LYNDHURST, N.J. — H Mart, a chain of supermarkets catering to Asian consumers — and consumers who like Asian foods — will make a major statement this year when it opens eight more locations.
The chain, based here, which already operates 24 units all over the U.S., is part of a growing wave of stores catering to a growing Asian population.
“Asians are popping up all over — Laotians in St. Paul, Cambodians in Boston — and supermarkets often must learn through ‘immersion by fire’ how to cater to these groups,” David Morse, president and chief executive officer of New American Dimensions, Los Angeles, told SN.
“It's really a struggle for a lot of retailers to figure out how to get these folks and other ethnic groups into their stores,” he said.
H Mart operates four stores each in New York and New Jersey; three each in Pennsylvania and Georgia; two each in Maryland, Virginia and Illinois; and single units in California, Texas, Colorado and Washington.
“There are very few stores that cater to the Asian population,” Jimmy King, marketing manager for H Mart, told SN, “and as the scope of our business gets bigger, we want to open more stores in areas where there are a lot of Asian people or people who love Asian food.”
King said H Mart plans to open single units this year in New York, California, Virginia, Texas, Nevada and Massachusetts, and two units in Georgia.
The stores cater to a mix of Asian populations, including Korean, Japanese, Chinese, Vietnamese and Indian, he said. According to the company's website, “It is not unusual to spot spaghetti and sauce in one aisle and arroz and tortillas in the next, with kimchi and fermented bean paste nearby.”
The ratio of Asian to American foods depends on the population mix in the specific neighborhood, which can range as high as 70% Asian at some locations, King said.

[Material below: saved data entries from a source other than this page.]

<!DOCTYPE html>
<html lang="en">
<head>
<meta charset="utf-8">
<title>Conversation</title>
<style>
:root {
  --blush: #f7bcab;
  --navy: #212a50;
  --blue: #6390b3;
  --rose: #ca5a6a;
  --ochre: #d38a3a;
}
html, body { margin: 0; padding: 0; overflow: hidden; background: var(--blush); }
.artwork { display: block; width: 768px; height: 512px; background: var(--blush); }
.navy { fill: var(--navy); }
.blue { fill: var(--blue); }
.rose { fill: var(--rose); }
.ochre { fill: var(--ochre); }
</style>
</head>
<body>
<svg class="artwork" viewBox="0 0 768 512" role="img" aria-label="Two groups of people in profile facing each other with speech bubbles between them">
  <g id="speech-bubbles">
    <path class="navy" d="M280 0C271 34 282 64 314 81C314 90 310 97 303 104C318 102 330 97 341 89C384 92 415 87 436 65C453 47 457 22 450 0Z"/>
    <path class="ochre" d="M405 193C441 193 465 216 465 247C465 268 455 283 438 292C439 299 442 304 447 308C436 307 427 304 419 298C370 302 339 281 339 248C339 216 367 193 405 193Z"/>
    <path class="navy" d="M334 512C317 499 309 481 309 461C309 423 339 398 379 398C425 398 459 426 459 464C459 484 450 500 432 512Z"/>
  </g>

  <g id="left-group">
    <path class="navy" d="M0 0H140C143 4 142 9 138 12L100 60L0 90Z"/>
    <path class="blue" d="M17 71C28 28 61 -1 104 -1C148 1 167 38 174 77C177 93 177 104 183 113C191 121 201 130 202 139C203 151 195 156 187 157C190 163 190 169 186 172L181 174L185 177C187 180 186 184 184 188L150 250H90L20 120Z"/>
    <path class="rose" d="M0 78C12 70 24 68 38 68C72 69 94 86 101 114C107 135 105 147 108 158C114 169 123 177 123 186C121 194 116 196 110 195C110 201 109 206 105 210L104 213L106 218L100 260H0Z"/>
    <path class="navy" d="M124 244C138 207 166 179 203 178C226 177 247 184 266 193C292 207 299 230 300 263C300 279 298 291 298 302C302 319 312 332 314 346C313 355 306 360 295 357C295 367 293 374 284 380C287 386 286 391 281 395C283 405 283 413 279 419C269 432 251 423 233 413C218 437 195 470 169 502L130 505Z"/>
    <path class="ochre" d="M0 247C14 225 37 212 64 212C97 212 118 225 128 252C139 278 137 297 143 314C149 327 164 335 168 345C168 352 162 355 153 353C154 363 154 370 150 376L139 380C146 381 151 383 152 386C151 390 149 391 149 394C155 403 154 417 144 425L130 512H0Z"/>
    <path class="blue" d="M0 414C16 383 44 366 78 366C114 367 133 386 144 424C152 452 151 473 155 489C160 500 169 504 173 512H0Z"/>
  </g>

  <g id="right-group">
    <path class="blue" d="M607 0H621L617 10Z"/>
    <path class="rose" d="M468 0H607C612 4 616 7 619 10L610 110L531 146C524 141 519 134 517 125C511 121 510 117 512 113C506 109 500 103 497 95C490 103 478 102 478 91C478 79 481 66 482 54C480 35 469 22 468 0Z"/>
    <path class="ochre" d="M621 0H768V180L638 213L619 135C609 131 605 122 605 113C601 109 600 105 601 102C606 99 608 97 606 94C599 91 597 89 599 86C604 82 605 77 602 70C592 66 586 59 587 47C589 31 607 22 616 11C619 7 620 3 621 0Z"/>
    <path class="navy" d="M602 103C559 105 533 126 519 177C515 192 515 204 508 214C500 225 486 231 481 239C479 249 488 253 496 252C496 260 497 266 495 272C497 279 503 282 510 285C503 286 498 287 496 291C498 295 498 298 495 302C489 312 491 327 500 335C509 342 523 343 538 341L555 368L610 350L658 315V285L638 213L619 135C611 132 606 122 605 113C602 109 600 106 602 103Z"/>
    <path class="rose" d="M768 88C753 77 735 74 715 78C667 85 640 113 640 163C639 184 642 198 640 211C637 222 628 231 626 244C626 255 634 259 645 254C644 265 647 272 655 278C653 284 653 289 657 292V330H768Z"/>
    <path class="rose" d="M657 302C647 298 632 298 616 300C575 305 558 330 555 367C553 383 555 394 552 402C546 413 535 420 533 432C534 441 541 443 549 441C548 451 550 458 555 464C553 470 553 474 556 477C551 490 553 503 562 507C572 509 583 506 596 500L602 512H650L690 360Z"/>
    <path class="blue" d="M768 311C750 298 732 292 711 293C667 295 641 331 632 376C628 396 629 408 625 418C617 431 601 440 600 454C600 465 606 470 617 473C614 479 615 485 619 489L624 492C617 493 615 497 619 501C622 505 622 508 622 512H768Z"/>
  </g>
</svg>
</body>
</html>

H Mart also operates distribution centers in New York, Georgia, Illinois, Maryland and Pennsylvania. It buys Asian products overseas or from Asian distributors and uses a mix of U.S.-based wholesalers for conventional American items, including Supervalu, Minneapolis, and the White Rose division of Associated Wholesalers Inc., Robesonia, Pa.
Stores range in size from 15,000 to 90,000 square feet, with most locations in the 50,000-square-foot area, King said. Depending on size, stores carry between 20,000 and 40,000 SKUs, he added.
Some sections of the store, including the food court at larger units, and cosmetics shops, are leased to other operators, King said.
The “H” in H Mart stands for “healthy, humane, happy and heartful,” according to the company's website. The name H Mart is actually short for HanAhReum Asian Mart, a division of HAR Grand Corp., Maspeth, N.Y.
Emil Morales, San Diego-based senior vice president of the multicultural division of TNS North America, New York, told SN that traditional supermarkets need to cope with the increasing population of ethnic consumers.
“Demographics don't lie,” he said. “But as growth becomes harder to come by from the traditional marketplace, growth must come from groups that are growing in importance in the marketplace, and those are generally ethnic populations.”
Unfortunately, many supermarkets do not have the commitment of top managements to make their ethnic programs effective, Morales said.
“Very often they will do what they need to do to get by rather than develop programs for the longer term,” he explained.
Teresa Soto, president and CEO of About Marketing Solutions, Burbank, Calif., offered a similar viewpoint in a study on ethnic marketing. “The commitment of top-level supermarket management to make ethnic marketing a priority is rather limited,” she said. “Further, efficiency-oriented business models make it difficult for many supermarket chains to customize their offerings to ethnic consumers.”
Hispanics, Asian Americans and African Americans comprise 31% of the U.S. population today and are projected to grow to 50% over the next 30 years.